“When you start offering bachelor or master’s degrees, particularly in fields where there are workforce shortcomings, it can change the whole dynamic of a community and accelerate growth and development. It has the potential to be a regional game-changer,” she said.

“And the timing has probably never been more right for some serious government backing to help make it happen.” Ms Kealy said the expanding world of agricultural technology was a fitting stablemate for environmental, ecological and geological science, especially in a region where the study subjects were a living part of everyday life.

“Major demands of the future will be finding ways to feed the world, for us to become self-sufficient as Australians and protect and capitalise on social and natural assets in an environment of climate and landscape variability,” she said.

“In the Wimmera we are already keenly tuned in to this concept. We live and work in an ideal study subject area, which has for many of us always been part of our everyday lives.

“There is also a fundamental shortage of highly qualified mental-health practitioners, and again we are also clearly seeing the implications of this in our part of the world and other regional areas. 

“We could, in reality, become the Victorian headquarters for education in this field if there was enough political and industry will.”

Ms Kealy said Longerenong College was already providing an industry-leading example of hands-on learning.

She also added that Wimmera Trade Training Centre at Horsham College was across the road from Federation University’s Horsham campus, where many classrooms were empty, primed and waiting to fill with tertiary students in some field.

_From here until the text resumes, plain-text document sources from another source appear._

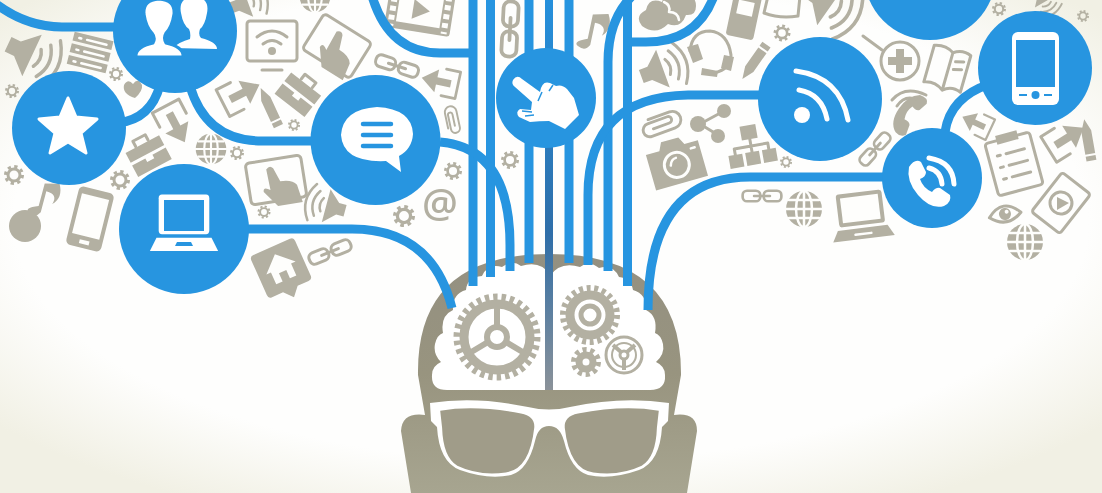
<!DOCTYPE html>
<html lang="en">
<head>
<meta charset="utf-8">
<title>Connected mind</title>
<style>
:root{--blue:#2795e0;--grey:#b3b0a2;--paper:#fefefc}
html,body{margin:0;height:100%;overflow:hidden;background:var(--paper)}
svg.scene{display:block;width:1102px;height:493px}
.fill{fill:var(--grey)}
.line{fill:none;stroke:var(--grey);stroke-width:3;stroke-linejoin:round;stroke-linecap:round}
.cut{fill:var(--paper)}
.cutline{fill:none;stroke:var(--paper);stroke-width:2.5;stroke-linecap:round;stroke-linejoin:round}
.branches{fill:none;stroke:var(--blue);stroke-width:9}
.nodes{fill:var(--blue)}
.white{fill:#fff}
.whiteline{fill:none;stroke:#fff;stroke-width:5;stroke-linecap:round;stroke-linejoin:round}
.gears{fill:none;stroke:var(--grey)}
.at{font:600 40px "Open Sans",sans-serif;fill:var(--grey);text-anchor:middle}
</style>
</head>
<body>
<svg class="scene" viewBox="0 0 1102 493" role="img" aria-label="Head with glasses and a brain of gears, from which a tree of media icons grows">
<defs>
<radialGradient id="paper" cx=".5" cy=".45" r=".65"><stop offset=".75" stop-color="#fefefd"/><stop offset="1" stop-color="#f1f0e4"/></radialGradient>
<linearGradient id="skin" x1="0" y1="0" x2="0" y2="1"><stop offset="0" stop-color="#949081"/><stop offset=".5" stop-color="#98947f"/><stop offset="1" stop-color="#a7a590"/></linearGradient>
<linearGradient id="stem" gradientUnits="userSpaceOnUse" x1="0" y1="0" x2="0" y2="390"><stop offset="0" stop-color="#2590dc"/><stop offset=".6" stop-color="#2f6ea8"/><stop offset="1" stop-color="#8b9299"/></linearGradient>
<g id="cog"><circle class="line" r="6" stroke-width="3"/><circle r="8.5" fill="none" stroke="#b3b0a2" stroke-width="3" stroke-dasharray="3.3 3.37"/></g>
<g id="speaker"><path class="fill" d="M-22-7h9L1-20V20L-13 7h-9z"/><path class="line" stroke-width="4" d="M6-8q5 8 0 16M12-15q10 15 0 30M18-22q15 22 0 44"/></g>
<g id="chain" class="line"><rect x="-22" y="-6" width="20" height="12" rx="5"/><rect x="2" y="-6" width="20" height="12" rx="5"/><path d="M-9 0H9"/></g>
<g id="globe"><circle class="fill" r="18"/><g class="cutline" stroke-width="2"><ellipse rx="8" ry="18"/><path d="M0-18V18M-18 0H18M-15-9H15M-15 9H15"/></g></g>
<g id="touch"><rect class="line" x="-28" y="-21" width="56" height="42" rx="4" stroke-width="4"/><path class="fill" d="M-8-12q4-4 7 0L4 2q12 0 16 6l3 18H-2L-14 10q0-6 7-1z"/></g>
<g id="briefcase"><path class="fill" d="M-19-10H19V1H-19zM-19 4H-4v4H4V4H19V17H-19z"/><path class="line" d="M-7-11v-6H7v6"/></g>
<g id="exit"><path class="line" d="M-2-15h-16v30H-2" stroke-width="5" stroke-linecap="butt"/><path class="fill" d="M-10-4H6v-9L23 0 6 13V4h-16z"/></g>
<path id="pencil" class="fill" d="M-5-20H5v5H-5zM-5-13H5V10L0 22-5 10z"/>
<g id="clip" class="line"><path d="M-7 12V-12a9 9 0 0 1 18 0V14a7 7 0 0 1-14 0V-8a3 3 0 0 1 7 0V10"/></g>
<g id="mobile"><rect class="fill" x="-18" y="-30" width="36" height="60" rx="5"/><path class="cut" d="M-14-23h28v41h-28zM-5 22H5v4H-5z"/></g>
<g id="note"><path class="fill" d="M-4-18L12-22Q20-8 10 2 14-10 0-10V14Q-4 22-12 18T-4 8z"/></g>
<g id="handset"><path d="M-19-16q6-9 12-5l5 10q0 5-6 7 3 9 12 13 4-5 8-4l10 7q2 7-6 11-13 4-26-11-12-14-9-28z"/></g>
<g id="laptop"><rect x="-23" y="-22" width="46" height="33" rx="3"/><path d="M-25 14h50l6 11h-62z"/></g>
<g id="lens"><path d="M436 407Q474 401 521 410 536 413 535 425 530 469 505 472 477 476 454 465 439 456 438 425z"/></g>
</defs>

<rect width="1102" height="493" fill="url(#paper)"/>

<g id="small-icons">
<g id="cogs">
<use href="#cog" transform="translate(14 175)"/><use href="#cog" transform="translate(120 180)"/><use href="#cog" transform="translate(116 74) scale(.7)"/><use href="#cog" transform="translate(12 91) scale(.7)"/><use href="#cog" transform="translate(237 153) scale(.7)"/><use href="#cog" transform="translate(264 212) scale(.65)"/><use href="#cog" transform="translate(294 125) scale(.6)"/><use href="#cog" transform="translate(404 216) scale(1.1)"/><use href="#cog" transform="translate(453 171) scale(.9)"/><use href="#cog" transform="translate(510 160) scale(.9)"/><use href="#cog" transform="translate(782 33) scale(.85)"/><use href="#cog" transform="translate(786 162) scale(.6)"/><use href="#cog" transform="translate(1083 16) scale(.6)"/><use href="#cog" transform="translate(999 9) scale(.7)"/>
</g>
<g id="speakers">
<use href="#speaker" transform="translate(31 55) rotate(25) scale(1.15)"/><use href="#speaker" transform="translate(247 2) rotate(-20) scale(.8)"/><use href="#speaker" transform="translate(327 206) rotate(195) scale(.85)"/><use href="#speaker" transform="translate(662 69) rotate(-20)"/><use href="#speaker" transform="translate(830 5) rotate(35) scale(1.2)"/><use href="#speaker" transform="translate(1045 1) rotate(60) scale(.6)"/>
</g>
<g id="chains">
<use href="#chain" transform="translate(397 66) rotate(18)"/><use href="#chain" transform="translate(330 252) rotate(-22)"/><use href="#chain" transform="translate(510 29) rotate(93) scale(1.25)"/><use href="#chain" transform="translate(762 196) scale(.88)"/><use href="#chain" transform="translate(875 149) rotate(-48) scale(.9)"/>
</g>
<g id="globes">
<use href="#globe" transform="translate(211 149) scale(.85)"/><use href="#globe" transform="translate(315 -3) scale(.85)"/><use href="#globe" transform="translate(804 209)"/><use href="#globe" transform="translate(1025 242)"/>
</g>
<g id="servers" transform="translate(90 53) rotate(14)"><path class="fill" d="M-20-17h40v9h-40zM-20-5h40v9h-40zM-20 7h40v9h-40z"/><path class="cutline" d="M-14-12h2M-6-12H14M-14 0h2M-6 0H14M-14 12h2M-6 12H14"/></g>
<path id="heart" class="fill" d="M135 98Q122 94 124 85 128 78 133 84 138 77 142 85 143 91 135 98z"/>
<g id="monitor" transform="translate(272 43)"><rect class="line" x="-25" y="-22" width="50" height="40" rx="3" stroke-width="4"/><path class="line" stroke-width="4" d="M-15-6Q0-18 15-6M-9 1Q0-6 9 1M-10 27h20"/><circle class="fill" cy="8" r="4"/></g>
<use href="#touch" transform="translate(337 46) rotate(32)"/><use href="#touch" transform="translate(276 180) rotate(-9)"/>
<g id="film" transform="translate(420 10) rotate(9)"><rect class="fill" x="-33" y="-22" width="66" height="44" rx="3"/><path class="cut" d="M-22-15h44v30h-44z"/><path d="M-27-18V20M27-18V20" fill="none" stroke="#fefefc" stroke-width="6" stroke-dasharray="5 4"/><path class="fill" d="M-7-10L10 0-7 10z"/></g>
<use href="#briefcase" transform="translate(300 92) rotate(38)"/><use href="#briefcase" transform="translate(147 153) rotate(-28)"/>
<use href="#exit" transform="translate(239 95) rotate(-27)"/><use href="#exit" transform="translate(174 122) rotate(62)"/><use href="#exit" transform="translate(442 82) rotate(192) scale(.9)"/><use href="#exit" transform="translate(978 124) rotate(205) scale(.75)"/><use href="#exit" transform="translate(1064 140) rotate(-32)"/>
<use href="#pencil" transform="translate(270 108) rotate(155)"/><use href="#pencil" transform="translate(755 61) rotate(35)"/><use href="#pencil" transform="translate(1088 141) rotate(170)"/>
<use href="#clip" transform="translate(451 120) rotate(-12) scale(.65)"/><use href="#clip" transform="translate(661 122) rotate(70) scale(.95)"/>
<use href="#mobile" transform="translate(90 219) rotate(14)"/>
<use href="#note" transform="translate(44 200) rotate(15) scale(.9)"/><use href="#note" transform="translate(593 32) rotate(12) scale(.95)"/>
<circle id="badge" class="fill" cx="25" cy="226" r="16"/>
<text class="at" x="440" y="218">@</text>
<g id="home" transform="translate(281 268) rotate(-24)"><path class="fill" d="M-20-23h40q4 0 4 4v38q0 4-4 4H8L0 32-8 23h-12q-4 0-4-4v-38q0-4 4-4z"/><path class="cut" d="M0-15L16 0h-5v13H4V4h-8v9h-7V0h-5z"/></g>
<path id="clouds" class="fill" d="M642 26q-8-10 4-16 3-13 16-8 4-14 20-8 14 0 14 12 0 10-10 9-5 14-18 9-12 12-26 2z"/><path class="cutline" d="M664 2q7 3 5 10 9 0 10 8"/>
<g id="walkie" transform="translate(744 15) rotate(12)"><path class="fill" d="M-14-20h28v40q0 3-3 3h-22q-3 0-3-3z"/><path class="cut" d="M-8-14H8V0H-8z"/></g>
<path id="card" class="line" d="M768-4l-4 17q16 6 34 3l2-20"/>
<g id="headset"><path class="line" stroke-width="4" d="M690 51q2-20 20-20 18 2 21 24 0 14-17 18"/><path class="fill" d="M687 47l11-3 5 15-10 4zM724 55l10 2-3 14-10-3zM702 68l16 3-1 6-16-2z"/></g>
<g id="share"><path class="line" d="M724 111L700 124 718 135" stroke-width="4"/><g class="fill"><circle cx="724" cy="111" r="7"/><circle cx="698" cy="124" r="8"/><circle cx="718" cy="136" r="7"/></g></g>
<g id="camera" transform="translate(676 162) rotate(-16)"><path class="fill" d="M-27-15h14l4-8H9l4 8h14v37h-54z"/><circle class="cut" cy="3" r="14"/><circle class="fill" cy="3" r="11"/><path class="cutline" d="M-6 2q2-6 7-6M18-9h4"/></g>
<g id="sitemap" transform="translate(751 146) rotate(-10)"><path class="fill" d="M-8-21H8v14H-8zM-24 6h14v13h-14zM-7 6H7v13H-7zM10 6h14v13H10z"/><path class="line" d="M0-7V6M-17 6V0h34v6"/></g>
<g id="notebook" class="fill" transform="translate(861 214) rotate(-7)"><use href="#laptop"/><path class="cut" d="M-19-18h38V7h-38z"/><path class="cutline" d="M-8 20H8"/></g>
<g id="magnifier"><circle class="line" cx="900" cy="61" r="19" stroke-width="4"/><path class="line" d="M882 50L863 36" stroke-width="7"/><path class="fill" d="M896 49h8v8h8v8h-8v8h-8v-8h-8v-8h8z"/></g>
<g id="book" class="line" transform="translate(948 70) rotate(16)"><path d="M-20-20q11-4 20 2 9-6 18-2v38q-10-4-18 3-9-7-20-3zM0-18V20M5-10l8-2M5-2l8-2"/></g>
<g id="ringing"><use class="fill" href="#handset" transform="translate(911 114) rotate(75) scale(.85)"/><path class="line" d="M897 106q8-12 21-6M892 100q13-15 34-5"/></g>
<g id="checklist" transform="translate(1014 164) rotate(-15)"><rect class="line" x="-23" y="-27" width="46" height="54" rx="3" stroke-width="4"/><path class="fill" d="M-11-32h22v9h-22z"/><path class="line" d="M-14-12h3M-5-12H14M-14 0h3M-5 0H14M-14 12h3M-5 12H14"/></g>
<g id="video" transform="translate(1061 203) rotate(-52)"><rect class="line" x="-25" y="-18" width="50" height="36" rx="3"/><circle class="line" r="11"/></g><path class="fill" d="M1057 197l12 6-12 7z"/>
<g id="eye" transform="translate(1005 214) rotate(-10)"><path class="line" d="M-16 1Q0-17 16 1 0 15-16 1z"/><circle class="fill" r="6"/><circle class="cut" cx="2" cy="-2" r="2"/></g>
</g>

<path id="head" fill="url(#skin)" d="M418 375Q416 254 549 254 682 254 681 375L674 415Q697 412 697 431L687 493H411L401 431Q402 412 425 415z"/>
<g id="brain" class="white">
<path d="M546 390H447q-16 0-15-15 0-9 9-13-8-8-6-18 2-9 8-11-3-17 10-23-1-16 13-20 1-13 16-14 6-13 20-9 10-8 19-1 20-6 29 9z"/>
<path d="M552 390H650q16 0 15-15 0-9-9-13 9-8 7-18-2-9-8-11 3-17-9-23 1-16-13-20-2-12-14-13-6-13-20-9-10-8-19-1-20-6-30 9z"/>
</g>

<g id="branches" class="branches">
<path d="M473-2V286M490.5-2V277M529-2V263M569-2V263M627.500-2V286"/>
<path d="M372-4Q389 53 440 53H473M632-4Q608 20 608 62V271M627 42H646Q697 42 714-4"/>
<path d="M440 142Q510 148 510 245V271M762 95H688Q588 97 588 195V265"/>
<path d="M245 229H352Q432 229 452 308M886 177H750Q648 177 648 310"/>
<path d="M-4 4Q27 27 62 27H118M118 123Q151 119 160 85M190 86Q206 141 262 141H316M945 132Q950 97 990 84"/>
<path d="M549-2V390" stroke="url(#stem)" stroke-width="8"/>
</g>

<g id="gears" class="gears">
<circle cx="497" cy="337" r="33" stroke-width="9"/><circle cx="497" cy="337" r="40" stroke-width="7" stroke-dasharray="4.4 3.98"/><circle cx="497" cy="337" r="10" stroke-width="6"/><path d="M497 327V304M488 342L468 354M506 342L526 354" stroke-width="6"/>
<circle cx="590" cy="315" r="20" stroke-width="9"/><circle cx="590" cy="315" r="27" stroke-width="6" stroke-dasharray="4 3.71"/><circle cx="590" cy="315" r="9" stroke-width="5"/>
<circle cx="586" cy="362" r="7" stroke-width="7"/><circle cx="586" cy="362" r="12" stroke-width="6" stroke-dasharray="4 3.54"/>
<circle cx="624" cy="355" r="18" stroke-width="3"/><circle cx="624" cy="355" r="12" stroke-width="2"/><circle cx="624" cy="355" r="4" stroke-width="3"/><path d="M621 352L613 345M627 352L635 345M624 359V370" stroke-width="4"/>
</g>

<g id="glasses">
<path class="white" d="M430 403Q476 396 528 407 549 412 570 407 622 396 669 403L668 421 662 427Q660 462 639 470 611 480 588 475 571 470 564 441 560 426 549 426 538 426 535 441 528 470 511 475 488 480 460 470 439 462 437 427L431 421z"/>
<g fill="#a09c89"><use href="#lens" transform="translate(26 24) scale(.95)"/><use href="#lens" transform="translate(1073 24) scale(-.95 .95)"/></g>
</g>

<g id="nodes" class="nodes">
<circle cx="175" cy="31" r="62"/><circle cx="69" cy="128" r="57"/><circle cx="375.500" cy="140" r="65"/><circle cx="184" cy="229" r="65"/><circle cx="546" cy="98" r="50"/><circle cx="820" cy="99" r="62"/><circle cx="930" cy="-26" r="66"/><circle cx="1035" cy="68" r="57"/><circle cx="932" cy="178" r="50"/>
</g>
<g id="node-icons" class="white">
<g id="people"><path d="M173 48Q179 42 190 39 191 33 189 29 183 25 181 13 178-2 194-4 210-2 207 13 205 25 200 29 198 35 201 38 217 42 217 49z"/><path stroke="#2795e0" stroke-width="3" d="M136 57Q135 47 153 43 156 38 152 33 146 27 144 14 143 0 159-1 175 0 174 14 172 27 166 33 163 38 166 43 184 47 183 57z"/></g>
<path id="star" stroke="#fff" stroke-width="3" stroke-linejoin="round" d="M68 98L76 117 97 119 81 133 86 153 68 142 50 153 55 133 39 119 60 117z"/>
<path id="bubble" d="M377 107Q412 109 413 134 412 149 399 156L401 172 386 161Q343 163 341 135 343 109 377 107z"/>
<path d="M363 124H391M363 135H391M363 146H391" stroke="#2795e0" stroke-width="4.500" stroke-linecap="round"/>
<use href="#laptop" transform="translate(184 221) scale(1.1 1.2)"/><path class="nodes" d="M164 200h40v31h-40zM177 242h14l2 4h-18z"/>
<path id="pointer" d="M513 80Q517 74 522 79L540 92Q542 80 550 83L556 86Q562 84 567 89L574 98 579 115 565 129 549 121Q539 121 530 122L519 117Q515 112 520 109L531 110 532 102 515 87Q511 84 513 80z"/><path d="M522 111l10 1M525 116l9-1M538 101l4-9M549 91l4-6" fill="none" stroke="#2795e0" stroke-width="1.500"/>
<g id="feed"><circle cx="802" cy="115" r="8"/><path class="whiteline" stroke-width="8" d="M799 90Q822 94 827 119M796 71Q840 77 848 120"/></g>
<g id="smartphone"><rect x="1012" y="32" width="47" height="73" rx="6"/><path class="nodes" d="M1016 40h39v47h-39z"/><circle class="nodes" cx="1035.500" cy="95" r="4"/><path class="nodes" d="M1019 94h8v2h-8zM1044 94h8v2h-8z"/></g>
<use href="#handset" transform="translate(928 183)"/><path class="whiteline" stroke-width="4" d="M929 168Q941 171 942 184M929 158Q953 162 954 184"/>
</g>
</svg>
</body>
</html>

Ms Kealy said undergraduate study opportunities in the Wimmera did not necessarily need to follow traditional university formulas.

“It might include a collaboration of various institutions and some online study elements,” she said.

“But the truth is, the foundations for something new and exciting to happen are already there. If nothing else, it’s worth a new and serious exploration of possibilities.”

EDITORIAL: Tertiary doors opening

The entire November 25, 2020 edition of The Weekly Advertiser is available online. READ IT HERE!

The entire November 25, 2020 edition of AgLife is available online. READ IT HERE!